During novel Drug Discovery and Development processes researchers typically begin with in vitro testing and then move to in vivo models. But what exactly are these techniques and how are they performed? In this post we’ll break down these concepts as well as the in vivo vs. in vitro question, exploring pros and cons of both. We will also investigate the zebrafish and how it fits into this process.
Early Drug Discovery Process
Drug Discovery and its regulatory approval is typically a lengthy and costly process taking up to a decade or more and costing upwards of $1 billion. Beginning in the academic arena to identify a target and test a hypothesis, which may take years, the process then moves to preclinical trials to identify specific molecules (Lead Candidates) that possess characteristics suitable for developing effective drugs.
Studying drug toxicity and efficacy is necessary in order to choose the best candidates for further progress in subsequent phases of research from in vitro to in vivo in animals (Pre-clinical trials) and, later, in humans (Clinical trials).
Therefore, in vivo vs in vitro assays are both used in this critical preclinical stage of Early Drug Discovery to validate targets and development of candidates.
What is In Vivo vs In Vitro
In vitro (Latin for “in glass”) refers to studies done externally of a living organism. This can include work done on bacteria or mammal cells in a petri dish, for instance. They are often used in pre-clinical pharmaceutical and fertility drug testing.
In in vitro pre-clinical tests, scientists expose target cells to a novel drug and then observe the effects. These techniques are especially useful for identifying any toxic or carcinogenic reactions.
A 2017 study on potential cancer treatments used in vitro tumor cells and high throughput drug screening to validate a personalized cancer drug. Tests results identified effective new drug and drug combinations created for each specific cell.
Tissue chips are another exciting and emerging in vitro technology that uses engineered microsystems to represent human organ tissues.
In vivo (“within the living”) involves research conducted within the body of a living model. Around 30% of drugs which have passed in vitro pre-clinical studies fail clinical trials. Performing in vivo assays is an essential step in the Drug Discovery process as it reveals drug effects on whole, complex organisms.
Traditionally, within the pre-clinical stage, less evolved animals such as rodents are used in the first line of research, followed by rabbits, dogs, pigs and primates.
In Vivo vs In Vitro
Both in vivo and in vitro methods have their place in the world of research and are often used to complement each other. Depending on the application, however, there are advantages and disadvantages.

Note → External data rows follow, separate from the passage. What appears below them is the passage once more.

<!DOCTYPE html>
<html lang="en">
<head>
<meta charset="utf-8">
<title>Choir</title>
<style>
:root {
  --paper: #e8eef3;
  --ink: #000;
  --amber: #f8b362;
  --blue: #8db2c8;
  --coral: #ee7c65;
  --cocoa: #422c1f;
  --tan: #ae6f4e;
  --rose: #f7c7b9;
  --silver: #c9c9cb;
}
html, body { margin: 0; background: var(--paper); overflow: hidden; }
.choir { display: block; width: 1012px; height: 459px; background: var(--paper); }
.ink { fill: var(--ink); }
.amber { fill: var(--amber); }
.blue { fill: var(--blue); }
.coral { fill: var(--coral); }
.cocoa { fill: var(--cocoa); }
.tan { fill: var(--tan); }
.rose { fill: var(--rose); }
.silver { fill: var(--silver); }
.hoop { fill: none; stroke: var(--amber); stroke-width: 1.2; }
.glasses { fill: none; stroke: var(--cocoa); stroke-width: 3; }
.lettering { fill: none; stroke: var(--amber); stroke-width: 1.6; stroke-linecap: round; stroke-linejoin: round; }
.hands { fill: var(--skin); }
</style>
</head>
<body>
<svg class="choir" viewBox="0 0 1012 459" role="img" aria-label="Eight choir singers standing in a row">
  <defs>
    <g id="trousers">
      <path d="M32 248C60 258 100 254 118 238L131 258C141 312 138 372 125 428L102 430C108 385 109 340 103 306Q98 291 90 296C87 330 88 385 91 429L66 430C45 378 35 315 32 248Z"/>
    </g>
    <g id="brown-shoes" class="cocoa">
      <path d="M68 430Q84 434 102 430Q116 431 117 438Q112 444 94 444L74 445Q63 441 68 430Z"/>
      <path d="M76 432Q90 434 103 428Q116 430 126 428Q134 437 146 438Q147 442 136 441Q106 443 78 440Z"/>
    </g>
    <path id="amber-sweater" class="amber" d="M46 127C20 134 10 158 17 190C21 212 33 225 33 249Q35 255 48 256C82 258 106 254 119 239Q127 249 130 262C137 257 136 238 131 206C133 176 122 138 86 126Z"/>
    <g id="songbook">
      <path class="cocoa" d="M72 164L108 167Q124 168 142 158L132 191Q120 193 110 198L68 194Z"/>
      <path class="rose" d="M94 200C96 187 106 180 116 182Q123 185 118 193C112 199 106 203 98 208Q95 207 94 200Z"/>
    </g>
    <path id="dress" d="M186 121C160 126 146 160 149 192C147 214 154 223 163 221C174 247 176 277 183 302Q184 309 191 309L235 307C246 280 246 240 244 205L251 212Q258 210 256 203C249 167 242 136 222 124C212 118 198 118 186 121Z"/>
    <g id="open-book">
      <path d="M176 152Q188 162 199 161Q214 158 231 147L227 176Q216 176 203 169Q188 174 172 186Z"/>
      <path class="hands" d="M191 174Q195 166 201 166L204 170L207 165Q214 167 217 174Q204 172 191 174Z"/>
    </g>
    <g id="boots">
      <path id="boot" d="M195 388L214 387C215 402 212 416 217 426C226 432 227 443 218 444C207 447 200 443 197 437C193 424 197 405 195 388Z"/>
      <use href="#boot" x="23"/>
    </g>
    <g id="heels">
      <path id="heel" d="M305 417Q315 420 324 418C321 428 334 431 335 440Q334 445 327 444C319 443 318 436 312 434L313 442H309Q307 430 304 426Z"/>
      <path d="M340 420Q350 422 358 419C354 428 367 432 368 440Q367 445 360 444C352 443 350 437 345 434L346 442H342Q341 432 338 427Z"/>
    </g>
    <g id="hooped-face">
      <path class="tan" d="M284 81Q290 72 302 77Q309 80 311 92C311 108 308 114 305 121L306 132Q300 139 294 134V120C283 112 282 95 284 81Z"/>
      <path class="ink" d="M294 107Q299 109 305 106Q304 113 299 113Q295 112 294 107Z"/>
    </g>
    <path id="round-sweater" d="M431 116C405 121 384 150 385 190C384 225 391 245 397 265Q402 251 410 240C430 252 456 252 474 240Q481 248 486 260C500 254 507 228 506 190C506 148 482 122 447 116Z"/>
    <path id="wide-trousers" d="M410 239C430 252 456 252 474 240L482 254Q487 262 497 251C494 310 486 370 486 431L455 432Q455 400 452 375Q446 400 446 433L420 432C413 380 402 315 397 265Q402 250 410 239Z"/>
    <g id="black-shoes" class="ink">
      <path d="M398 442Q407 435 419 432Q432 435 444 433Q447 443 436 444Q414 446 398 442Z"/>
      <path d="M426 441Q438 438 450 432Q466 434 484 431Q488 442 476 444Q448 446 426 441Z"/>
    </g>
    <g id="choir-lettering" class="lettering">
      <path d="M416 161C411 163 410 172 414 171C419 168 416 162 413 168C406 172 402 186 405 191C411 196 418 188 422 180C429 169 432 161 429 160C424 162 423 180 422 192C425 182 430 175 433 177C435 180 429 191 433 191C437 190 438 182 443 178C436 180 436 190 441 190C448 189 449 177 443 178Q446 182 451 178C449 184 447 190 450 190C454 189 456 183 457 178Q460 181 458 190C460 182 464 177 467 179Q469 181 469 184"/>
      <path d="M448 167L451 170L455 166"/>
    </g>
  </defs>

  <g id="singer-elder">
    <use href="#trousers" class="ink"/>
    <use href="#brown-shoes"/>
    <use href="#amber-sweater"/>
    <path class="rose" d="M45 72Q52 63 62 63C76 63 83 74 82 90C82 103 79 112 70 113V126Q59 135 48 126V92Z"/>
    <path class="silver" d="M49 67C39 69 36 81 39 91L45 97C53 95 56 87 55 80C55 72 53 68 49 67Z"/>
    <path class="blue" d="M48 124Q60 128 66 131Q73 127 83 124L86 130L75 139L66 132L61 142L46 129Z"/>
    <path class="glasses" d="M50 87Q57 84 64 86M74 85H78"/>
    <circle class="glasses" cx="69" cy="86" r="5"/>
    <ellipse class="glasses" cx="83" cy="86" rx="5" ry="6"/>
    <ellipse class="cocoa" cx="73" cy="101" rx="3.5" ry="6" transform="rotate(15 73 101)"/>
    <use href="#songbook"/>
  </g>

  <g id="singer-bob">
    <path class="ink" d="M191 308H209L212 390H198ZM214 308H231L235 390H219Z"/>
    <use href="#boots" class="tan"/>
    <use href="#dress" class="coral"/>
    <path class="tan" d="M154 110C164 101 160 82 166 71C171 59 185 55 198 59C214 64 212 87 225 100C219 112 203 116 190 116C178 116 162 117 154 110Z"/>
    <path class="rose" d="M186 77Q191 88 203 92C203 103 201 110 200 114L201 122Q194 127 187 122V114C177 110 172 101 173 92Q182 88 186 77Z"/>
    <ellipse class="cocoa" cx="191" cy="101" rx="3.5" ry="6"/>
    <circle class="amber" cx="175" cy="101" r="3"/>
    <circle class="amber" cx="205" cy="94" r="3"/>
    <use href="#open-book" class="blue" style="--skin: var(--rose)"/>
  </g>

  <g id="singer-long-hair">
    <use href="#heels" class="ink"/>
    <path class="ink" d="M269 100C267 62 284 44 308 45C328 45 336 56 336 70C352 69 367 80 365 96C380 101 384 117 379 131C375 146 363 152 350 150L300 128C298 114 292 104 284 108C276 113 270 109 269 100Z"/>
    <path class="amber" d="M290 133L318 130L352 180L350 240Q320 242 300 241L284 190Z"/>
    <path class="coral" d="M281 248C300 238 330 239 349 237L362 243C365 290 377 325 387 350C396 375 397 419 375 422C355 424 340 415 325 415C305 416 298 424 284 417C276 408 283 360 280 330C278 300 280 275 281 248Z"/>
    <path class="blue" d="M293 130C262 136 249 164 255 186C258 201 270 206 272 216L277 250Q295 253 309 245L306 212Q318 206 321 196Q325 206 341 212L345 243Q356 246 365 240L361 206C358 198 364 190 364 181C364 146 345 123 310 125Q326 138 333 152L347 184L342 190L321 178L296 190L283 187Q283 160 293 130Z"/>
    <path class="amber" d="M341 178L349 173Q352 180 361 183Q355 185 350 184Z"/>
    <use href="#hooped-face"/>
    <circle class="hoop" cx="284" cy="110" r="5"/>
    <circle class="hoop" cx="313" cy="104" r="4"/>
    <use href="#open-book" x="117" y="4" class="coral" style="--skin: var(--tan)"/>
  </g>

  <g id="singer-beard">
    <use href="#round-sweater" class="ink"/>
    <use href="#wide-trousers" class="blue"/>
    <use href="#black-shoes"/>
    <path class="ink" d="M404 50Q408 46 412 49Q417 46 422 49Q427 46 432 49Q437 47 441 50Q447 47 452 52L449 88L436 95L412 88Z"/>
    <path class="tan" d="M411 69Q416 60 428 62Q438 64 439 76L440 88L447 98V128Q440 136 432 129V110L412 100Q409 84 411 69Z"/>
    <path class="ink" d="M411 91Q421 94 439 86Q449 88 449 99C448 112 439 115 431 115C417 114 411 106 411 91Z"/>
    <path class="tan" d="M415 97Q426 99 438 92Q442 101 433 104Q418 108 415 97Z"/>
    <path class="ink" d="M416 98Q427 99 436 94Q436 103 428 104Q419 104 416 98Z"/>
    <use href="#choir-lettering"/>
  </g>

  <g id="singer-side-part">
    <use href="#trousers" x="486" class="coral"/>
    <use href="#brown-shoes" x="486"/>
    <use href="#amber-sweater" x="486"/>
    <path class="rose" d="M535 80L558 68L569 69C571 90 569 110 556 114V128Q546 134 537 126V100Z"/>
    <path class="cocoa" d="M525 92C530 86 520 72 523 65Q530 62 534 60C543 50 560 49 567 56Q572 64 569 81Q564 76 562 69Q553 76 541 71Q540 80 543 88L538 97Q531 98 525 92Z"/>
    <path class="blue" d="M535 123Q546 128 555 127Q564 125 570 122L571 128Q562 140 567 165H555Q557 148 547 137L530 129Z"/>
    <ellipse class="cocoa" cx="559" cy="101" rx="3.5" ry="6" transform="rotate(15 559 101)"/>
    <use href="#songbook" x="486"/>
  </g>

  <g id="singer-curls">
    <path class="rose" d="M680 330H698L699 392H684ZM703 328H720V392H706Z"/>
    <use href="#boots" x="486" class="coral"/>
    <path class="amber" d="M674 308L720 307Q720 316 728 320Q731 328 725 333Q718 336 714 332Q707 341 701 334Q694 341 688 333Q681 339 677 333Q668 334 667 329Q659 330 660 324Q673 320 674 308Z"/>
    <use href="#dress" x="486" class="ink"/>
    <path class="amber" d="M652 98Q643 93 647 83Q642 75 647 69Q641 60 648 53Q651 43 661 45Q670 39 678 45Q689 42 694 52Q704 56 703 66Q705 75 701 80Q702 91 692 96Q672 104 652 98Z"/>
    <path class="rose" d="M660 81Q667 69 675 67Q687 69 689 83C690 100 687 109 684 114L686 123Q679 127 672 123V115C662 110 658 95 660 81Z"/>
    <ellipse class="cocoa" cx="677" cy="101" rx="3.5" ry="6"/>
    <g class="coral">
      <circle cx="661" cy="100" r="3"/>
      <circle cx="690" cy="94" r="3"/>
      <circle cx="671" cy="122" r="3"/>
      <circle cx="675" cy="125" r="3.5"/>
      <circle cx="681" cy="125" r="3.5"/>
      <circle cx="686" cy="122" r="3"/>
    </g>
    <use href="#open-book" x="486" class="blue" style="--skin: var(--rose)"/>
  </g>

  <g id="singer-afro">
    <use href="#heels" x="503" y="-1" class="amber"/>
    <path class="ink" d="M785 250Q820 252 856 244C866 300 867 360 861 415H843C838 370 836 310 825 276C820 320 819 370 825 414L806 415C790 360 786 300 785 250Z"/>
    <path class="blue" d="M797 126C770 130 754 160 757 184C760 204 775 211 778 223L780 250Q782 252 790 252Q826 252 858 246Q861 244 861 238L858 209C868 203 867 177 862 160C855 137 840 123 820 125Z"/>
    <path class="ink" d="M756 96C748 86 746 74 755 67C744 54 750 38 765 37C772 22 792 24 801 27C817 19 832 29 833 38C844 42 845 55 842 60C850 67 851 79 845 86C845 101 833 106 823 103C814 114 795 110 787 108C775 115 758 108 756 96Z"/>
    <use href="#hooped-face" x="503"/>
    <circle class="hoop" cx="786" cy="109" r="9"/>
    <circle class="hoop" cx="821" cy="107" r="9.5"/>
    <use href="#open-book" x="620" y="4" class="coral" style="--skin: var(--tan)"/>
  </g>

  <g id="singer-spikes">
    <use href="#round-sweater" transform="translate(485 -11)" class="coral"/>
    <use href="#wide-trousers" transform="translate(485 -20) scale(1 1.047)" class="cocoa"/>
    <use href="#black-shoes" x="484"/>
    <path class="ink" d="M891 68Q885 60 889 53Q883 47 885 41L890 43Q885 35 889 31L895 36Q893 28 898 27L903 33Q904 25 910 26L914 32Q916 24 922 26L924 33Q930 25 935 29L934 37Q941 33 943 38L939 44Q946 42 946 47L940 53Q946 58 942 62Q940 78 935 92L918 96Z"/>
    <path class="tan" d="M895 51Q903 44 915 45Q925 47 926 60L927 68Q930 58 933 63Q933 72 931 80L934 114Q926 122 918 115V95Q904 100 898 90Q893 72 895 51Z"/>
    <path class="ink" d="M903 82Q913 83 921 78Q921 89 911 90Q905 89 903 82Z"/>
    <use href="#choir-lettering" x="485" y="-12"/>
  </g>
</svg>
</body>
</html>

In vitro research holds the advantages of being less expensive and therefore more suitable for high throughput, large scale pharmaceutical testing. From an ethical standpoint in vitro is also favored and does not require approval from IACUCs. A significant drawback is that in vitro fails to address the complexity of organ systems. Biochemical processes like metabolization are not accounted for and therefore they are not as ‘translatable’ to humans.
In vivo models have the distinct advantage of testing toxicity, efficacy and safety of a drug based on a whole, complex, living organism. Gene editing in animals has made these processes even more successful. In vivo studies are, however, more costly (in terms of time and resources) and raise ethical concerns from many entities.
Are Zebrafish In Vitro or In Vivo?
Zebrafish have a unique set of advantages in Drug Discovery and Development. They are often seen as a bridge between in vitro and in vivo models. From a resource standpoint zebrafish are much more cost-effective in terms of housing, maintaining and breeding when compared to mice. They are also extremely adaptable to varying conditions. Zebrafish embryos are transparent, and are fertilized and developed externally, allowing scientists to manipulate and observe drugs´ effects directly using image analysis techniques which are very suitable for phenotypic screenings.
The 2010 European Commission Directive states that experiments with some early life-stage animals, such as zebrafish, are not considered experimental animals until they exit the chorion and start feeding independently. This means research using zebrafish embryos under five to six days post-fertilization (dpf) are not considered experimental animals, but are alternative animal models. Therefore, zebrafish are under the 3Rs Principle: Replacement, Reduction and Refinement of animals, which aim to increase animal welfare in research without reducing scientific advances.
In conclusion, in vivo vs in vitro studies have their place in early Drug Discovery processes. Zebrafish as a model offer distinct advantages and provide an affordable, effective, and more ethical option when animal testing is necessary, combining advantages from both in vitro and in vivo.